And while we're smart, you know who generally wins these battles? Nature.  She's usually easier to just go along with.  Move your roads when they start falling into the water.  Move your house.  You can build a wall to keep out the ocean (another topic I'll get into in another post), but you're probably going to be spending a lot of money, and you'll just be putting off the inevitable.  And even if you do win the battle, you're probably destroying a valuable habitat/resource like a beach or wetland.  So just move- it'll be okay.   


This has been great!  How can I learn more!
I've included some links at the bottom of this report of some of the more recent scientific papers on sea level rise.  And of course, if you have any questions, please feel free to ask them in the comments below.

Thanks for listening and learning with me today!

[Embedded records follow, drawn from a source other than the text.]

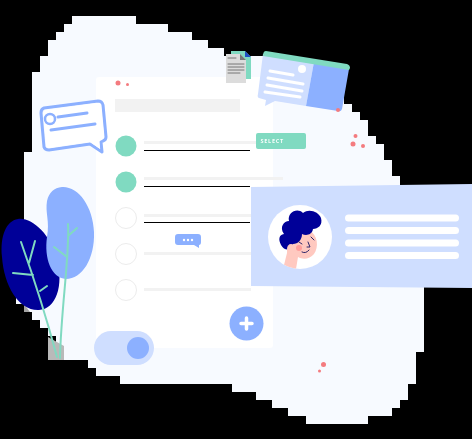
<!DOCTYPE html>
<html lang="en">
<head>
<meta charset="utf-8">
<title>Task list illustration</title>
<style>
:root {
  --night: #000;
  --mist: #f7faff;
  --paper: #fff;
  --rule: #f2f2f2;
  --sky: #cfdeff;
  --blue: #8cb0ff;
  --navy: #000098;
  --mint: #80dac1;
  --coral: #f47b7f;
  --skin: #ffc9c0;
}
html, body { margin: 0; height: 100%; overflow: hidden; background: var(--night); }
svg { display: block; width: 472px; height: 439px; }
.night { fill: var(--night); }
.mist { fill: var(--mist); }
.paper { fill: var(--paper); }
.rule { fill: var(--rule); }
.sky { fill: var(--sky); }
.blue { fill: var(--blue); }
.navy { fill: var(--navy); }
.mint { fill: var(--mint); }
.coral { fill: var(--coral); }
.skin { fill: var(--skin); }
.line { fill: none; stroke-linecap: round; stroke-linejoin: round; }
.outline-blue { stroke: var(--blue); }
.outline-mint { stroke: var(--mint); }
.outline-paper { stroke: var(--paper); }
.empty { fill: var(--paper); stroke: #ececec; }
.select { font: 700 5.6px "Open Sans", sans-serif; fill: var(--paper); letter-spacing: .25px; }
</style>
</head>
<body>
<svg viewBox="0 0 472 439" role="img" aria-label="Task list with speech bubbles, a contact card and leaves">
  <defs>
    <g id="row-rule">
      <rect class="rule" x="144" y="0" width="107" height="3"/>
    </g>
    <clipPath id="avatar-clip"><circle cx="300" cy="237" r="32"/></clipPath>
  </defs>

  <rect class="night" width="472" height="439"/>

  <path id="backdrop" class="mist" d="M72 16H136V24H168V32H192V40H208V48H224V56H264V64H320V72H336V88H344V104H352V112H360V120H368V136H376V144H384V160H392V176H400V192H408V216H416V256H424V352H416V384H408V400H400V408H392V416H368V424H306V416H288V408H272V400H256V392H232V384H120V376H96V368H88V360H64V352H56V336H48V328H40V320H32V312H24V304H16V224H24V152H32V72H40V56H48V40H56V32H64V24H72Z"/>

  <g id="list-panel">
    <rect class="paper" x="96" y="77" width="177" height="271" rx="3"/>
    <rect class="rule" x="115" y="99" width="125" height="13"/>
    <use href="#row-rule" y="141"/>
    <use href="#row-rule" y="177"/>
    <use href="#row-rule" y="214"/>
    <use href="#row-rule" y="252"/>
    <use href="#row-rule" y="288"/>
    <rect class="rule" x="250" y="141" width="7" height="3"/>
    <rect class="rule" x="250" y="177" width="33" height="3"/>
    <path class="night" d="M144 150H250V151H144ZM144 186H250V187H144ZM144 222H250V223H144Z"/>
    <circle class="mint" cx="126" cy="146" r="10.5"/>
    <circle class="mint" cx="126" cy="182" r="10.5"/>
    <circle class="empty" cx="126" cy="218" r="10.5"/>
    <circle class="empty" cx="126" cy="254" r="10.5"/>
    <circle class="empty" cx="126" cy="290" r="10.5"/>
  </g>

  <g id="select-button">
    <rect class="mint" x="256" y="133" width="50" height="16" rx="2"/>
    <text class="select" x="260.500" y="143.200" textLength="23">SELECT</text>
  </g>

  <g id="typing-bubble">
    <path class="blue" d="M178 234H198Q201 234 201 237V242Q201 245 199 245V248L194 245H178Q175 245 175 242V237Q175 234 178 234Z"/>
    <circle class="paper" cx="184" cy="240" r="1.200"/>
    <circle class="paper" cx="188" cy="240" r="1.200"/>
    <circle class="paper" cx="192" cy="240" r="1.200"/>
  </g>

  <g id="add-button">
    <circle class="blue" cx="246.500" cy="323.500" r="17"/>
    <path class="line outline-paper" stroke-width="3.500" d="M246.500 318V329M241 323.500H252"/>
  </g>

  <g id="documents">
    <path class="mint" d="M231 51H245L251 57V79H231Z"/>
    <path fill="#1f4fc4" d="M245 51L251 57H245Z"/>
    <path fill="#dcdcdc" d="M226 54H240L246 60V83H226Z"/>
    <path fill="#777" d="M240 54L246 60H240Z"/>
    <path class="line" stroke="#777" d="M228 58H236M228 64H244M228 67H244M228 70H244M228 73H240"/>
  </g>

  <g id="message-card">
    <path class="sky" d="M263 54L314 62L306 106L275 101L265 106L266 100L259 98Q257 97 258 94Z"/>
    <path class="blue" d="M314 62L349 69L342 109Q341 112 338 111L306 106Z"/>
    <path class="mint" d="M266 51L347 64Q350 65 350 68L349 70L263 56Q263 51 266 51Z"/>
    <circle class="paper" cx="302" cy="69" r="4"/>
    <path class="line outline-paper" stroke-width="3" d="M270 71L293 75M268 78L303 84M267 85L302 91M265 92L300 97"/>
  </g>

  <g id="comment-bubble">
    <path class="line outline-blue" fill-opacity="0" stroke-width="3" d="M44 108L98 101Q102 101 103 105L106 137Q106 140 103 141L101 142L102 152L90 144L49 150Q45 150 44 147L41 113Q41 109 44 108Z"/>
    <path class="paper" d="M45 110L97 103Q100 103 101 106L104 136Q104 139 99 140L100 149L90 142L49 148Q46 148 46 145L43 113Z"/>
    <circle class="line outline-blue" cx="50" cy="119" r="5" stroke-width="2.500"/>
    <path class="line outline-blue" stroke-width="3" d="M58 117L87 113M51 130L95 124"/>
  </g>

  <g id="plant">
    <path fill="#b9b9b9" d="M48 337L64 346V360H48Z"/>
    <path fill="#a5a5a5" d="M24 304L30 312H24Z"/>
    <path class="navy" d="M18 219C32 217 51 235 57 259C64 286 56 309 39 310C19 311 4 286 2 257C0 236 6 221 18 219Z"/>
    <path class="blue" d="M62 187C78 186 93 206 94 232C95 259 82 279 66 279C51 278 44 258 47 237C50 221 45 213 47 201C49 192 54 188 62 187Z"/>
    <path class="line outline-mint" stroke-width="2" d="M21 242C31 270 46 316 57 357M29 263L35 241M33 275L13 273M40 291L47 286M68 224C70 253 61 309 60 358M68 236L77 228M67 257L54 247"/>
  </g>

  <g id="toggle">
    <rect class="sky" x="94" y="331" width="60" height="34" rx="17"/>
    <circle class="blue" cx="138" cy="348" r="11"/>
  </g>

  <g id="contact-card">
    <path class="sky" d="M251 187L472 184V288L251 286Z"/>
    <circle class="paper" cx="300" cy="237" r="32"/>
    <g clip-path="url(#avatar-clip)">
      <path class="skin" d="M288 238C291 229 302 225 309 230C318 235 319 247 314 254C310 259 303 260 298 257L296 269H283L287 253Z"/>
      <path class="navy" d="M281 245C278 239 279 235 284 234C279 227 284 221 289 221C287 213 297 207 303 213C309 208 319 212 321 218C323 225 318 229 313 229C312 235 306 236 302 234C302 240 298 244 293 244C292 250 285 252 281 245Z"/>
      <ellipse class="skin" cx="291" cy="249" rx="4" ry="5"/>
      <circle cx="299" cy="248" r="3" fill="#ff9f9d"/>
      <path class="line" stroke="#2b2468" d="M299 242L302 244M311 237L314 240M308 242L310 247L307 247M302 252Q306 254 309 250"/>
    </g>
    <g class="paper">
      <rect x="345" y="214.500" width="114" height="7" rx="3.500"/>
      <rect x="345" y="227" width="114" height="7" rx="3.500"/>
      <rect x="345" y="239.500" width="114" height="7" rx="3.500"/>
      <rect x="345" y="252" width="114" height="7" rx="3.500"/>
    </g>
  </g>

  <g id="confetti" class="coral">
    <circle cx="118" cy="83" r="2.500"/>
    <circle cx="127.500" cy="84.500" r="1.500"/>
    <circle cx="338" cy="110" r="2"/>
    <circle cx="355.500" cy="136" r="2"/>
    <circle cx="353" cy="144" r="2.500"/>
    <circle cx="363" cy="146" r="2"/>
    <circle cx="323.500" cy="364.500" r="2.500"/>
    <circle cx="319.500" cy="371" r="1.500"/>
  </g>
</svg>
</body>
</html>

*For a while I was spending a lot of time wondering about the glaciers in the water.  Since ice is less dense than water, (ever try freezing something in a ramekin and then forgetting this part of physics and getting really sad over your broken ramekin? (this may have just happened to me) Same process- water expands, and the greater volume breaks your ramekin.  Remember, density = mass/volume.  So if your mass stays the same, and your volume goes up, your density decrease- thus water expands when it freezes and is therefore less dense) Where were we? Oh right.  Since ice is less dense than water, if it melts, the volume actually decreases.  With glaciers, the majority of ice is underwater, so I thought, heck maybe we should melt the glaciers to stop sea level rise! Then the voluminous ice will shrink to water when it's melted, and our bathtub volume will decrease.  Great plan, except the ice on land also melts and runs into the ocean, and your bathtub overflows. Sad.  So to summarize, it's the ice on land that's really important.

**I hate that- "believers."  Like science is a belief and not based on data. Like all the scientists got together and said, "let's pull one over on everyone else" and invented this stuff.  This isn't a belief-system, people!

A special thanks to Jeremy and Nena for pictures and proof-reading!

(1) NRC 2012 (National Research Council) -currently the go-to paper for SLR on the west coast of the US
US Army Corp of Engineers on SLR
Intergovernmental Panel on Climate Change (IPCC 2007)

Vermeer and Rahmstorf 2009 -important paper that is cited a lot in SLR discussions

1 comment:

  1. But wait, as everyone knows the earth is flat and if the earth is flat, won't the excess water just run off! Great post Lindz!